Dr Reynolds was born in Sydney and earned his Ph.D at the University of Newcastle. He won the Evatt Foundation International Essay Competition in 1988 and was later commissioned to co-author the Foundation’s centennial biography of Evatt - Doc Evatt: Patriot, Internationalist, Fighter and Scholar. He has published numerous articles on Australian foreign and defence policies with an emphasis on developments since 1939. His most recent work is the monograph Australia’s Bid for the Atomic Bomb published by Melbourne University Press, 2000.Wayne teaches Australian history at first year, and teaches courses in foreign relations at upper level and Honours level.
B.A. Dip. Ed (Sydney), PhD (Macquarie), D. Univ (Uni SA), is Honorary Conjoint Professor in the School of Humanities and Social Sciences at the University of Newcastle, Australia.
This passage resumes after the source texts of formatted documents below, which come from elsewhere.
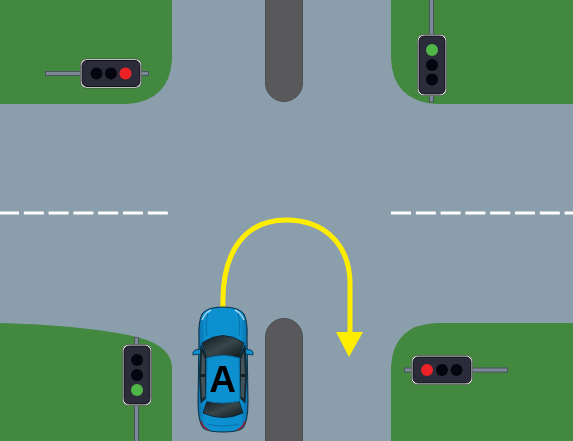
<!DOCTYPE html>
<html lang="en">
<head>
<meta charset="utf-8">
<title>U-turn at a signalled intersection</title>
<style>
:root {
  --road: #8b9eac;
  --grass: #43883f;
  --median: #59595c;
  --line: #ffffff;
  --route: #ffed00;
  --pole: #7d8896;
  --pole-edge: #4c5360;
  --housing: #2b2b3a;
  --lamp-off: #05050f;
  --lamp-red: #ec2227;
  --lamp-green: #4fb748;
  --car: #0c90d0;
  --car-dark: #0a6fa8;
  --car-edge: #0b2c40;
}
html, body { margin: 0; width: 573px; height: 441px; overflow: hidden; }
svg { display: block; }
.road { fill: var(--road); }
.grass { fill: var(--grass); }
.median { fill: var(--median); stroke: #4e4e51; }
.centre-line { stroke: var(--line); stroke-width: 3; stroke-dasharray: 20 4.8; }
.route { fill: none; stroke: var(--route); stroke-width: 5; }
.arrowhead { fill: var(--route); }
.pole { fill: var(--pole); stroke: var(--pole-edge); }
.rim { fill: #f4f4f4; stroke: #3a3a3f; stroke-width: .6; }
.housing { fill: var(--housing); stroke: #111118; }
.off { fill: var(--lamp-off); }
.red { fill: var(--lamp-red); }
.green { fill: var(--lamp-green); }
.car-label { font: 700 37px "Liberation Sans", Arial, sans-serif; text-anchor: middle; fill: #000; }
</style>
</head>
<body>
<svg width="573" height="441" viewBox="0 0 573 441" role="img" aria-label="Car A making a U-turn at traffic lights">
  <defs>
    <linearGradient id="body-paint">
      <stop offset="0" stop-color="#0a6fa8"/>
      <stop offset=".15" stop-color="#0c90d0"/>
      <stop offset=".85" stop-color="#0c90d0"/>
      <stop offset="1" stop-color="#0a6fa8"/>
    </linearGradient>
    <linearGradient id="glass" x2="1" y2="1">
      <stop offset="0" stop-color="#10191d"/>
      <stop offset=".5" stop-color="#38474c"/>
      <stop offset="1" stop-color="#0c1316"/>
    </linearGradient>
    <g id="signal-housing">
      <rect class="rim" x="-14.5" y="-30.5" width="29" height="61" rx="6"/>
      <rect class="housing" x="-13" y="-29" width="26" height="58" rx="5"/>
      <circle class="off" r="6"/>
    </g>
    <g id="car-side">
      <path d="M201 349L195 350Q192 352 193 355L201 354Z" fill="#0c90d0" stroke="#0b2c40" stroke-width=".8"/>
      <path d="M201 345Q198 374 201 403L206 398V356Z" fill="#172327" stroke="#0b2c40" stroke-width=".8"/>
      <path d="M202 352L205 359V374H201Z M201 377H205V396L202 399Z" fill="#41545b"/>
      <path d="M202 320Q205 313 211 310" fill="none" stroke="#9fd4ee" stroke-width="1.5"/>
      <path d="M208 313Q205 326 207 336" fill="none" stroke="#0a6fa8"/>
      <path d="M201 421Q203 428 209 430" fill="none" stroke="#8f2635" stroke-width="1.5"/>
    </g>
  </defs>

  <rect class="road" width="573" height="441"/>

  <g id="verges" class="grass">
    <path d="M0 0H172V59Q170 101 127 104H0Z"/>
    <path d="M391 0H573V104H436Q393 101 391 59Z"/>
    <path d="M0 323Q78 325 128 335Q171 343 172 367V441H0Z"/>
    <path d="M573 323H436Q393 325 391 367V441H573Z"/>
  </g>

  <g id="medians" class="median">
    <path d="M265.500-1V83A18.500 18.500 0 0 0 302.500 83V-1Z"/>
    <path d="M265.500 442V337A18.500 18.500 0 0 1 302.500 337V442Z"/>
  </g>

  <g id="centre-lines" class="centre-line">
    <line x1="0" y1="213" x2="172" y2="213" stroke-dashoffset="1"/>
    <line x1="391" y1="213" x2="573" y2="213"/>
  </g>

  <g id="u-turn-route">
    <path class="route" d="M223 308C221 249 247 220 286 220C326 220 350 246 350 284V334"/>
    <polygon class="arrowhead" points="336,332 363,332 349,357"/>
  </g>

  <g id="signal-north-west">
    <rect class="pole" x="45.500" y="71.500" width="103" height="4"/>
    <use href="#signal-housing" transform="translate(111 73.500) rotate(90)"/>
    <circle class="off" cx="96.500" cy="73.500" r="6"/>
    <circle class="red" cx="125.500" cy="73.500" r="6"/>
  </g>
  <g id="signal-north-east">
    <rect class="pole" x="429.500" y="-2" width="4" height="104"/>
    <use href="#signal-housing" x="432" y="65"/>
    <circle class="green" cx="432" cy="50" r="6"/>
    <circle class="off" cx="432" cy="79.500" r="6"/>
  </g>
  <g id="signal-south-west">
    <rect class="pole" x="134.500" y="337.500" width="4" height="106"/>
    <use href="#signal-housing" x="137" y="375"/>
    <circle class="off" cx="137" cy="360" r="6"/>
    <circle class="green" cx="137" cy="390" r="6"/>
  </g>
  <g id="signal-south-east">
    <rect class="pole" x="404.500" y="368" width="103" height="4"/>
    <use href="#signal-housing" transform="translate(442 370) rotate(90)"/>
    <circle class="red" cx="427" cy="370" r="6"/>
    <circle class="off" cx="456.500" cy="370" r="6"/>
  </g>

  <g id="car-a">
    <path d="M223 307Q239 307 244 314Q248 323 247 338L248 402Q248 421 243 428Q238 432 223 432Q208 432 203 428Q198 421 198 402L199 338Q198 323 202 314Q207 307 223 307Z" fill="url(#body-paint)" stroke="#0b2c40"/>
    <use href="#car-side"/>
    <use href="#car-side" transform="translate(446 0) scale(-1 1)"/>
    <path d="M202 343Q223 328 244 343L239 358Q223 353 207 358Z" fill="url(#glass)" stroke="#0b2c40"/>
    <path d="M207 401Q223 405 239 401L243 413Q223 422 203 413Z" fill="url(#glass)" stroke="#0b2c40"/>
    <path d="M207 358Q223 353 239 358L240 401Q223 405 206 401Z" fill="#0c90d0" stroke="#0a6fa8"/>
    <path d="M207 424Q223 428 239 424" fill="none" stroke="#0a6fa8"/>
    <text class="car-label" x="222.500" y="392">A</text>
  </g>
</svg>
</body>
</html>
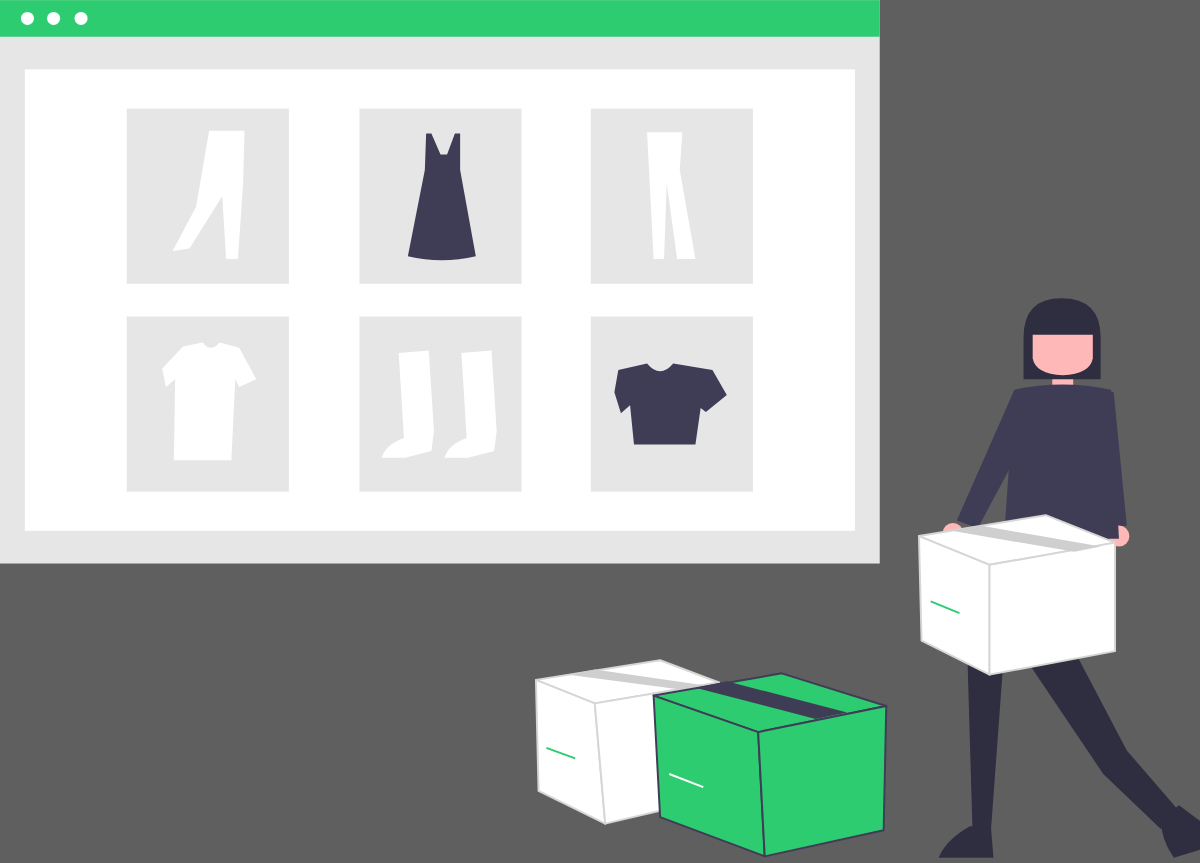
<!DOCTYPE html>
<html lang="en">
<head>
<meta charset="utf-8">
<title>Online Clothing Shop Delivery</title>
<style>
  :root {
    --backdrop: #5f5f5f;
    --window-frame: #e6e6e6;
    --window-bar: #2ecc71;
    --window-panel: #ffffff;
    --tile: #e6e6e6;
    --garment-light: #ffffff;
    --garment-dark: #3f3d56;
    --box-white: #ffffff;
    --box-edge: #d6d6d6;
    --box-tape: #cfcfcf;
    --box-green: #2ecc71;
    --box-green-edge: #3f3d56;
    --accent-line: #2ecc71;
    --skin: #ffb8b8;
    --hair: #2f2e41;
    --sweater: #3f3d56;
    --trousers: #2f2e41;
  }
  html, body {
    margin: 0;
    padding: 0;
    width: 1200px;
    height: 863px;
    overflow: hidden;
    background: var(--backdrop);
  }
  .scene { display: block; width: 1200px; height: 863px; }
</style>
</head>
<body>
<svg class="scene" viewBox="0 0 918 660" width="1200" height="863" role="img" aria-label="A woman carries a parcel past stacked boxes beside an online clothing shop window">
  <defs>
    <rect id="product-tile" width="124" height="134" fill="var(--tile)"/>
    <path id="boot" d="M305 270 L328 268 L332 330 L330 345 L310 350 L292 350 Q295 340 309 335 Z" fill="var(--garment-light)"/>
  </defs>

  <rect width="918" height="660" fill="var(--backdrop)"/>

  <g class="shop-window">
    <rect x="0" y="0" width="673" height="431" fill="var(--window-frame)"/>
    <rect x="0" y="0" width="673" height="28" fill="var(--window-bar)"/>
    <circle cx="21" cy="14" r="5" fill="#fff"/>
    <circle cx="41" cy="14" r="5" fill="#fff"/>
    <circle cx="62" cy="14" r="5" fill="#fff"/>
    <rect x="19" y="53" width="635" height="353" fill="var(--window-panel)"/>

    <use href="#product-tile" x="97" y="83"/>
    <use href="#product-tile" x="275" y="83"/>
    <use href="#product-tile" x="452" y="83"/>
    <use href="#product-tile" x="97" y="242"/>
    <use href="#product-tile" x="275" y="242"/>
    <use href="#product-tile" x="452" y="242"/>

    <path class="trousers-striding" d="M160 100 L187 100 L186 140 L182 198 L173 198 L170 150 L145 190 L132 192 L150 158 Z" fill="var(--garment-light)"/>
    <path class="dress" d="M326 102 L330 102 L337 118 L342 118 L348 102 L352 102 L352 130 L364 196 Q338 202 312 196 L325 130 Z" fill="var(--garment-dark)"/>
    <path class="trousers-straight" d="M495 101 L522 101 L520 130 L532 198 L518 198 L510 140 L508 198 L500 198 Z" fill="var(--garment-light)"/>
    <path class="t-shirt" d="M140 265 L155 262 Q161 270 168 262 L183 266 L196 290 L183 296 L180 290 L177 352 L133 352 L134 290 L127 296 L124 282 Z" fill="var(--garment-light)"/>
    <use href="#boot"/>
    <use href="#boot" x="48"/>
    <path class="crop-top" d="M473 283 L495 278 Q505 290 515 278 L545 283 L556 302 L540 315 L536 312 L532 340 L485 340 L482 310 L475 316 L470 300 Z" fill="var(--garment-dark)"/>
  </g>

  <g class="parcel-white" stroke="var(--box-edge)" stroke-width="1.5" stroke-linejoin="round">
    <path d="M410 520 L505 505 L550 522 L455 538 Z" fill="var(--box-white)"/>
    <path d="M410 520 L455 538 L463 630 L412 605 Z" fill="var(--box-white)"/>
    <path d="M455 538 L550 522 L548 610 L463 630 Z" fill="var(--box-white)"/>
    <path d="M435 516 L525 528 L545 525 L455 512 Z" fill="var(--box-tape)" stroke="none"/>
    <path d="M418 572 L440 580" stroke="var(--accent-line)"/>
  </g>

  <g class="parcel-green" stroke="var(--box-green-edge)" stroke-width="1.5" stroke-linejoin="round">
    <path d="M500 532 L598 515 L678 540 L580 560 Z" fill="var(--box-green)"/>
    <path d="M500 532 L580 560 L585 655 L505 625 Z" fill="var(--box-green)"/>
    <path d="M580 560 L678 540 L676 635 L585 655 Z" fill="var(--box-green)"/>
    <path d="M532 526 L624 550 L648 545 L556 521 Z" fill="var(--box-green-edge)" stroke="none"/>
    <path d="M512 592 L538 602" stroke="#fff"/>
  </g>

  <g class="courier">
    <path class="leg-back" d="M740 500 L768 500 L758 636 L744 636 Z" fill="var(--trousers)"/>
    <path class="leg-front" d="M782 500 L822 498 L862 574 L900 618 L888 634 L844 592 Z" fill="var(--trousers)"/>
    <path class="shoe-back" d="M742 632 L758 632 L760 656 L718 656 Q724 642 742 632 Z" fill="var(--trousers)"/>
    <path class="shoe-front" d="M888 626 L902 616 L918 628 L918 650 L898 656 Q888 642 888 626 Z" fill="var(--trousers)"/>
    <path class="arm-right" d="M840 298 L852 300 L862 402 L848 404 Z" fill="var(--sweater)"/>
    <circle class="hand-right" cx="856" cy="410" r="8" fill="var(--skin)"/>
    <rect class="neck" x="805" y="280" width="16" height="18" fill="var(--skin)"/>
    <path class="sweater" d="M776 298 Q812 290 850 298 L856 412 L768 412 Z" fill="var(--sweater)"/>
    <path class="arm-left" d="M776 298 L794 318 L748 404 L732 398 Z" fill="var(--sweater)"/>
    <circle class="hand-left" cx="729" cy="408" r="8" fill="var(--skin)"/>
    <path class="hair" d="M783 290 L783 258 Q783 228 812 228 Q842 228 842 258 L842 290 Z" fill="var(--hair)"/>
    <path class="face" d="M790 256 L836 256 L836 274 Q834 286 813 287 Q792 286 790 274 Z" fill="var(--skin)"/>
  </g>

  <g class="parcel-carried" stroke="var(--box-edge)" stroke-width="1.5" stroke-linejoin="round">
    <path d="M703 410 L800 394 L853 415 L757 432 Z" fill="var(--box-white)"/>
    <path d="M703 410 L757 432 L757 516 L705 490 Z" fill="var(--box-white)"/>
    <path d="M757 432 L853 415 L853 498 L757 516 Z" fill="var(--box-white)"/>
    <path d="M728 406 L822 422 L842 418 L750 402 Z" fill="var(--box-tape)" stroke="none"/>
    <path d="M712 460 L734 469" stroke="var(--accent-line)"/>
  </g>
</svg>
</body>
</html>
She has held academic posts as Lecturer and Senior Lecturer in comparative social history at Griffith University (1977-1986), as Reader and Professor in Women's Studies at Flinders University (1986-1988) and as Foundation Chair of Australian Studies at the University of Newcastle (1998-2005). She has held Visiting Fellowships in the Genocide Studies Program at Yale; in Women's Studies and Canadian Studies at the University of Alberta, Canada; and in Australian history at the Australian National University in Canberra, at the University of Melbourne, the University of Tasmania, Macquarie University, and the University of Technology, Sydney. Her best known text, The Aboriginal Tasmanians, first published in 1981, with a second edition in 1996, broke new ground in arguing for the survivial of the Tasmanian Aborigines in the 20th Century. Other publications include articles on public policy and Australian Aborigines, Aboriginal-settler conflict on the Australian colonial frontier and biographical studies of Truganini and G.A. Robinson. She has also been a consultant to Australian Indigenous groups and the Australian and Tasmanian governments about Aboriginal land rights in Tasmania, the repatriation of Tasmanian Aboriginal human remains from museums and on Tasmanian Aboriginal political representation. In 2007, she has completed new research into evidence of massacre on the colonial frontier in Tasmania for the Journal of Genocide Research and the Australian and New Zealand Law and History Journal; prepared the entry on Tasmania for the International Online Encyclopaedia of Massacre and Genocide; and a chapter on the historiography of G.A. Robinson for a volume of Companion Essays to mark the republication of his Tasmanian journals.